● **Required work**
Among the records below, find the lines with the word "plumRight" and copy them.

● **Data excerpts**

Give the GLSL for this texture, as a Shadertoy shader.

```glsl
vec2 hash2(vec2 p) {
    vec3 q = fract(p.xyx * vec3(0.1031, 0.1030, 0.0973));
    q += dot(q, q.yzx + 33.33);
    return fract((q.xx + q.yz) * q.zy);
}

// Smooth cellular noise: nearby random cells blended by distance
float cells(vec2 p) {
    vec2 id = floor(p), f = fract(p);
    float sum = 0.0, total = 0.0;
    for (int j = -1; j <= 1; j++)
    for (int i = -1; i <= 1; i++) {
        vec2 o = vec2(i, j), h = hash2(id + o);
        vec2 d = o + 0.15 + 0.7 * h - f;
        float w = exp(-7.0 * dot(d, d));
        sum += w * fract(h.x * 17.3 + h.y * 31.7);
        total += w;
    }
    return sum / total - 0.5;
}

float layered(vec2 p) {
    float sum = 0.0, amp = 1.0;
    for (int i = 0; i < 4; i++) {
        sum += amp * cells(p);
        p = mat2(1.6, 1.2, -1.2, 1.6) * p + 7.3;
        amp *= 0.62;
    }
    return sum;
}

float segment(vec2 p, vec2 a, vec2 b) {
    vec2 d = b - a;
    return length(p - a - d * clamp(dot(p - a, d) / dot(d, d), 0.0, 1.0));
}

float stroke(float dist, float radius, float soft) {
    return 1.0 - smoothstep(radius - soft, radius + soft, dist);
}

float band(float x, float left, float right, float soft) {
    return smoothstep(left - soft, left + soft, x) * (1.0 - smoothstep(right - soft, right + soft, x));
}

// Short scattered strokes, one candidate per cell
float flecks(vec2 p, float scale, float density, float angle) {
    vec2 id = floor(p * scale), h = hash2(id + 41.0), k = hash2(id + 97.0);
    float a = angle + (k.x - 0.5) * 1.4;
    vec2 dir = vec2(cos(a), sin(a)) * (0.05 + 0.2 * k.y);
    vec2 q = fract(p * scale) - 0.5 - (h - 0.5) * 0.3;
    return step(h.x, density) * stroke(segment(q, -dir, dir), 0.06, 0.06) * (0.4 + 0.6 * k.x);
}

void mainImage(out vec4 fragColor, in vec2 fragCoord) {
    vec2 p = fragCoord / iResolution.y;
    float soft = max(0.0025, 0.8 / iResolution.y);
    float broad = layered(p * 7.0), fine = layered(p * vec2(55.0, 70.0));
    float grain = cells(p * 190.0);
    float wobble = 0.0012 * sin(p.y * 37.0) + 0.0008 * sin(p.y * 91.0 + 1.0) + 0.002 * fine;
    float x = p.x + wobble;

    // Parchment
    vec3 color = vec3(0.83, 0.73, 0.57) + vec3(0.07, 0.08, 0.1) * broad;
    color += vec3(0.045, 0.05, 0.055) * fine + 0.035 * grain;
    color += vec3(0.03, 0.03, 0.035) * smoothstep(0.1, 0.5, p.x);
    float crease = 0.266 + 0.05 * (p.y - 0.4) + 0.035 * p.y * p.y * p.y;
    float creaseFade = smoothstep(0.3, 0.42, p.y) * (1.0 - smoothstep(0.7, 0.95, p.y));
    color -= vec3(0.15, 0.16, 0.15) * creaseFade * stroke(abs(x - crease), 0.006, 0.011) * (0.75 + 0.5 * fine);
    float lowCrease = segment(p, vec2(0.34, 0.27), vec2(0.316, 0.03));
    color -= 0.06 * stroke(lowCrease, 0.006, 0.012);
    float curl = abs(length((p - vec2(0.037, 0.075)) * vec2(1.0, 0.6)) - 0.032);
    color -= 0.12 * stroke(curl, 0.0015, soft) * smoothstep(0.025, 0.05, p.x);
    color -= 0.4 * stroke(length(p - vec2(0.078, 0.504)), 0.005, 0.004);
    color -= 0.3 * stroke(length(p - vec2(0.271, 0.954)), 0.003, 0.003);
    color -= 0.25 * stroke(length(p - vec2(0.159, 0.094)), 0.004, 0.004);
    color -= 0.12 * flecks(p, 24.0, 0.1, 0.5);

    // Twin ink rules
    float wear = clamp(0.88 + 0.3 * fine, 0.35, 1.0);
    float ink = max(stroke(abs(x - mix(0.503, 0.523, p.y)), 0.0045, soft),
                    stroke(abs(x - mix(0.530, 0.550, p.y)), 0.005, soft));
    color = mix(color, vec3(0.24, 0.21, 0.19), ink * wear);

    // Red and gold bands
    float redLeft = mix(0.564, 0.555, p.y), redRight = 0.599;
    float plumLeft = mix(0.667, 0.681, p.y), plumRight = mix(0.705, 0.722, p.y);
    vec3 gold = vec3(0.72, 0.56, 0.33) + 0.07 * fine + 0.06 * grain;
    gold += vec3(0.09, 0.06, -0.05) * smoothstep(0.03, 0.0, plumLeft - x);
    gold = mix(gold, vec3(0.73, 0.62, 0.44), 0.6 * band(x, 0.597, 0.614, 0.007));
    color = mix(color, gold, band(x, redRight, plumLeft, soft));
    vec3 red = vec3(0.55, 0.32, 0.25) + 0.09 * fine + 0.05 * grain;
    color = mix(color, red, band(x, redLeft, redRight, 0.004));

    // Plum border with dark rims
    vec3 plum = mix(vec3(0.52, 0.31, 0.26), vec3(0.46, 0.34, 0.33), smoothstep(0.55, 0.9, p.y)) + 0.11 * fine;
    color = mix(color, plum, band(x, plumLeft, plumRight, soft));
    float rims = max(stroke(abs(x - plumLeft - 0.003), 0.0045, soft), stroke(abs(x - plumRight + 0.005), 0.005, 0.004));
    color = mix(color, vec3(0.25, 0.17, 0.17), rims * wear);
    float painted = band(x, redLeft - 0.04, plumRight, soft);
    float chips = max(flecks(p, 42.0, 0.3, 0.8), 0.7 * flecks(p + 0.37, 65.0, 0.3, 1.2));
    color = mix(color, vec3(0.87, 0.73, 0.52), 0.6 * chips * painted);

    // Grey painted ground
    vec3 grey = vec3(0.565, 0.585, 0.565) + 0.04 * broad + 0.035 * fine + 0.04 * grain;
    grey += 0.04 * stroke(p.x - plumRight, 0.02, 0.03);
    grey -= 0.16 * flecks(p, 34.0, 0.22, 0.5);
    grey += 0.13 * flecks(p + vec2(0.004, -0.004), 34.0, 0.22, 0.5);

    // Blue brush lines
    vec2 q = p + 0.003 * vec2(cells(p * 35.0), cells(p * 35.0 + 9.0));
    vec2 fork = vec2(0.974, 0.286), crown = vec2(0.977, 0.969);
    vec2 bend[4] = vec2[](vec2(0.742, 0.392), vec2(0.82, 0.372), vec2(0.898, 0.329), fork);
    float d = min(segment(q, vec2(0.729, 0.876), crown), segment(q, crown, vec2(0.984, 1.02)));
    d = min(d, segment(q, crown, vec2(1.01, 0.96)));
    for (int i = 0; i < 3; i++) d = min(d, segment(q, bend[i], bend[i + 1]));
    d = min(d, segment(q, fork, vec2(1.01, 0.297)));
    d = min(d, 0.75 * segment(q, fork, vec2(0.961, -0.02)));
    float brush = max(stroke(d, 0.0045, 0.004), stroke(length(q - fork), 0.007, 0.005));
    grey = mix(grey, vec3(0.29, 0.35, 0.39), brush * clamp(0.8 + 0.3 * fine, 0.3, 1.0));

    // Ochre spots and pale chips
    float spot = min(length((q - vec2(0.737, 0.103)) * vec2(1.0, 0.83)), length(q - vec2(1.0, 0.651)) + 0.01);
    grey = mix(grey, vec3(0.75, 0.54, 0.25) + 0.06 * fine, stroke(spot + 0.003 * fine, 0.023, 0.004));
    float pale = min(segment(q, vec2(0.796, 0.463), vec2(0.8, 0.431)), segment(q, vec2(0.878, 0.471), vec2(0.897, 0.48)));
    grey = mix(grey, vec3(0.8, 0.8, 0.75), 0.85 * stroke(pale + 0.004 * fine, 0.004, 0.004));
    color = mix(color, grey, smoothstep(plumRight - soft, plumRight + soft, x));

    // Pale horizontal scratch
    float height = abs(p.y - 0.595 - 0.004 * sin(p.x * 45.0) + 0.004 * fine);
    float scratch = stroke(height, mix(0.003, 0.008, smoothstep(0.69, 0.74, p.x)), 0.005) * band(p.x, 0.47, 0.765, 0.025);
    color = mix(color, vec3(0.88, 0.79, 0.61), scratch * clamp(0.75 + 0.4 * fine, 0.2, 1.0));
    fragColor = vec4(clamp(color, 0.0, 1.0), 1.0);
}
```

● **Task solution**
    float plumLeft = mix(0.667, 0.681, p.y), plumRight = mix(0.705, 0.722, p.y);
    color = mix(color, plum, band(x, plumLeft, plumRight, soft));
    float rims = max(stroke(abs(x - plumLeft - 0.003), 0.0045, soft), stroke(abs(x - plumRight + 0.005), 0.005, 0.004));
    float painted = band(x, redLeft - 0.04, plumRight, soft);
    grey += 0.04 * stroke(p.x - plumRight, 0.02, 0.03);
    color = mix(color, grey, smoothstep(plumRight - soft, plumRight + soft, x));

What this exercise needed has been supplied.